┏━━
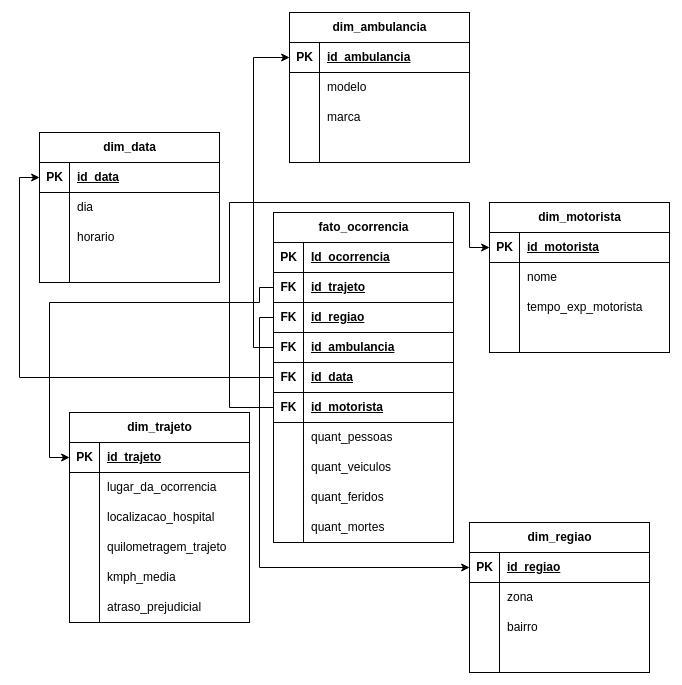
<!DOCTYPE html>
<html lang="pt">
<head>
<meta charset="utf-8">
<title>Modelo dimensional de ocorrências</title>
<style>
:root { --ink: #000; --paper: #fff; }
* { box-sizing: border-box; margin: 0; padding: 0; }
html, body { overflow: hidden; background: var(--paper); }
body { width: 682px; height: 685px; }
.diagram {
  position: relative; width: 682px; height: 685px; overflow: hidden;
  color: var(--ink);
  font: 12px/14px "Liberation Sans", Helvetica, Arial, sans-serif;
}
.entity {
  position: absolute; width: 181px;
  border: 1px solid var(--ink); background: var(--paper);
}
.entity h2 {
  height: 30px; font-size: 12px; line-height: 28px; text-align: center;
  border-bottom: 1px solid var(--ink);
}
.entity ul { list-style: none; }
.entity li { display: grid; grid-template-columns: 30px 1fr; height: 30px; line-height: 28px; }
.entity li:last-child { height: 29px; }
.entity b { text-align: center; border-right: 1px solid var(--ink); }
.entity span { padding-left: 7px; white-space: nowrap; }
.entity .key { border-bottom: 1px solid var(--ink); }
.key span { font-weight: bold; text-decoration: underline; }
.ambulancia { left: 289px; top: 12px; }
.data { left: 39px; top: 132px; }
.motorista { left: 489px; top: 202px; }
.ocorrencia { left: 273px; top: 212px; }
.trajeto { left: 69px; top: 412px; }
.regiao { left: 469px; top: 522px; }
.relations { position: absolute; left: 0; top: 0; fill: none; stroke: var(--ink); stroke-width: 1; }
.relations use { fill: var(--ink); }
</style>
</head>
<body>
<main class="diagram">
  <section class="entity ambulancia">
    <h2>dim_ambulancia</h2>
    <ul>
      <li class="key"><b>PK</b><span>id_ambulancia</span></li>
      <li><b></b><span>modelo</span></li>
      <li><b></b><span>marca</span></li>
      <li><b></b><span></span></li>
    </ul>
  </section>

  <section class="entity data">
    <h2>dim_data</h2>
    <ul>
      <li class="key"><b>PK</b><span>id_data</span></li>
      <li><b></b><span>dia</span></li>
      <li><b></b><span>horario</span></li>
      <li><b></b><span></span></li>
    </ul>
  </section>

  <section class="entity motorista">
    <h2>dim_motorista</h2>
    <ul>
      <li class="key"><b>PK</b><span>id_motorista</span></li>
      <li><b></b><span>nome</span></li>
      <li><b></b><span>tempo_exp_motorista</span></li>
      <li><b></b><span></span></li>
    </ul>
  </section>

  <section class="entity ocorrencia">
    <h2>fato_ocorrencia</h2>
    <ul>
      <li class="key"><b>PK</b><span>Id_ocorrencia</span></li>
      <li class="key"><b>FK</b><span>id_trajeto</span></li>
      <li class="key"><b>FK</b><span>id_regiao</span></li>
      <li class="key"><b>FK</b><span>id_ambulancia</span></li>
      <li class="key"><b>FK</b><span>id_data</span></li>
      <li class="key"><b>FK</b><span>id_motorista</span></li>
      <li><b></b><span>quant_pessoas</span></li>
      <li><b></b><span>quant_veiculos</span></li>
      <li><b></b><span>quant_feridos</span></li>
      <li><b></b><span>quant_mortes</span></li>
    </ul>
  </section>

  <section class="entity trajeto">
    <h2>dim_trajeto</h2>
    <ul>
      <li class="key"><b>PK</b><span>id_trajeto</span></li>
      <li><b></b><span>lugar_da_ocorrencia</span></li>
      <li><b></b><span>localizacao_hospital</span></li>
      <li><b></b><span>quilometragem_trajeto</span></li>
      <li><b></b><span>kmph_media</span></li>
      <li><b></b><span>atraso_prejudicial</span></li>
    </ul>
  </section>

  <section class="entity regiao">
    <h2>dim_regiao</h2>
    <ul>
      <li class="key"><b>PK</b><span>id_regiao</span></li>
      <li><b></b><span>zona</span></li>
      <li><b></b><span>bairro</span></li>
      <li><b></b><span></span></li>
    </ul>
  </section>

  <svg class="relations" width="682" height="685" viewBox="0 0 682 685" aria-hidden="true">
    <defs>
      <path id="arrow" d="M-1 0L-8 3.5L-6 0L-8 -3.5Z"/>
    </defs>
    <path d="M273 347.5H253.5V57.5H284"/>
    <path d="M273 377.5H19.5V177.5H34"/>
    <path d="M273 407.5H229.5V202.5H469.5V247.5H484"/>
    <path d="M273 287.5H259.5V302.5H49.5V457.5H64"/>
    <path d="M273 317.5H259.5V567.5H464"/>
    <use href="#arrow" x="289.5" y="57.5"/>
    <use href="#arrow" x="39.5" y="177.5"/>
    <use href="#arrow" x="489.5" y="247.5"/>
    <use href="#arrow" x="69.5" y="457.5"/>
    <use href="#arrow" x="469.5" y="567.5"/>
  </svg>
</main>
</body>
</html>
┗━━
Repeat, exactly and in full, all records above, but include no pictures.

<!DOCTYPE html>
<html lang="pt">
<head>
<meta charset="utf-8">
<title>Modelo dimensional de ocorrências</title>
<style>
:root { --ink: #000; --paper: #fff; }
* { box-sizing: border-box; margin: 0; padding: 0; }
html, body { overflow: hidden; background: var(--paper); }
body { width: 682px; height: 685px; }
.diagram {
  position: relative; width: 682px; height: 685px; overflow: hidden;
  color: var(--ink);
  font: 12px/14px "Liberation Sans", Helvetica, Arial, sans-serif;
}
.entity {
  position: absolute; width: 181px;
  border: 1px solid var(--ink); background: var(--paper);
}
.entity h2 {
  height: 30px; font-size: 12px; line-height: 28px; text-align: center;
  border-bottom: 1px solid var(--ink);
}
.entity ul { list-style: none; }
.entity li { display: grid; grid-template-columns: 30px 1fr; height: 30px; line-height: 28px; }
.entity li:last-child { height: 29px; }
.entity b { text-align: center; border-right: 1px solid var(--ink); }
.entity span { padding-left: 7px; white-space: nowrap; }
.entity .key { border-bottom: 1px solid var(--ink); }
.key span { font-weight: bold; text-decoration: underline; }
.ambulancia { left: 289px; top: 12px; }
.data { left: 39px; top: 132px; }
.motorista { left: 489px; top: 202px; }
.ocorrencia { left: 273px; top: 212px; }
.trajeto { left: 69px; top: 412px; }
.regiao { left: 469px; top: 522px; }
.relations { position: absolute; left: 0; top: 0; fill: none; stroke: var(--ink); stroke-width: 1; }
.relations use { fill: var(--ink); }
</style>
</head>
<body>
<main class="diagram">
  <section class="entity ambulancia">
    <h2>dim_ambulancia</h2>
    <ul>
      <li class="key"><b>PK</b><span>id_ambulancia</span></li>
      <li><b></b><span>modelo</span></li>
      <li><b></b><span>marca</span></li>
      <li><b></b><span></span></li>
    </ul>
  </section>

  <section class="entity data">
    <h2>dim_data</h2>
    <ul>
      <li class="key"><b>PK</b><span>id_data</span></li>
      <li><b></b><span>dia</span></li>
      <li><b></b><span>horario</span></li>
      <li><b></b><span></span></li>
    </ul>
  </section>

  <section class="entity motorista">
    <h2>dim_motorista</h2>
    <ul>
      <li class="key"><b>PK</b><span>id_motorista</span></li>
      <li><b></b><span>nome</span></li>
      <li><b></b><span>tempo_exp_motorista</span></li>
      <li><b></b><span></span></li>
    </ul>
  </section>

  <section class="entity ocorrencia">
    <h2>fato_ocorrencia</h2>
    <ul>
      <li class="key"><b>PK</b><span>Id_ocorrencia</span></li>
      <li class="key"><b>FK</b><span>id_trajeto</span></li>
      <li class="key"><b>FK</b><span>id_regiao</span></li>
      <li class="key"><b>FK</b><span>id_ambulancia</span></li>
      <li class="key"><b>FK</b><span>id_data</span></li>
      <li class="key"><b>FK</b><span>id_motorista</span></li>
      <li><b></b><span>quant_pessoas</span></li>
      <li><b></b><span>quant_veiculos</span></li>
      <li><b></b><span>quant_feridos</span></li>
      <li><b></b><span>quant_mortes</span></li>
    </ul>
  </section>

  <section class="entity trajeto">
    <h2>dim_trajeto</h2>
    <ul>
      <li class="key"><b>PK</b><span>id_trajeto</span></li>
      <li><b></b><span>lugar_da_ocorrencia</span></li>
      <li><b></b><span>localizacao_hospital</span></li>
      <li><b></b><span>quilometragem_trajeto</span></li>
      <li><b></b><span>kmph_media</span></li>
      <li><b></b><span>atraso_prejudicial</span></li>
    </ul>
  </section>

  <section class="entity regiao">
    <h2>dim_regiao</h2>
    <ul>
      <li class="key"><b>PK</b><span>id_regiao</span></li>
      <li><b></b><span>zona</span></li>
      <li><b></b><span>bairro</span></li>
      <li><b></b><span></span></li>
    </ul>
  </section>

  <svg class="relations" width="682" height="685" viewBox="0 0 682 685" aria-hidden="true">
    <defs>
      <path id="arrow" d="M-1 0L-8 3.5L-6 0L-8 -3.5Z"/>
    </defs>
    <path d="M273 347.5H253.5V57.5H284"/>
    <path d="M273 377.5H19.5V177.5H34"/>
    <path d="M273 407.5H229.5V202.5H469.5V247.5H484"/>
    <path d="M273 287.5H259.5V302.5H49.5V457.5H64"/>
    <path d="M273 317.5H259.5V567.5H464"/>
    <use href="#arrow" x="289.5" y="57.5"/>
    <use href="#arrow" x="39.5" y="177.5"/>
    <use href="#arrow" x="489.5" y="247.5"/>
    <use href="#arrow" x="69.5" y="457.5"/>
    <use href="#arrow" x="469.5" y="567.5"/>
  </svg>
</main>
</body>
</html>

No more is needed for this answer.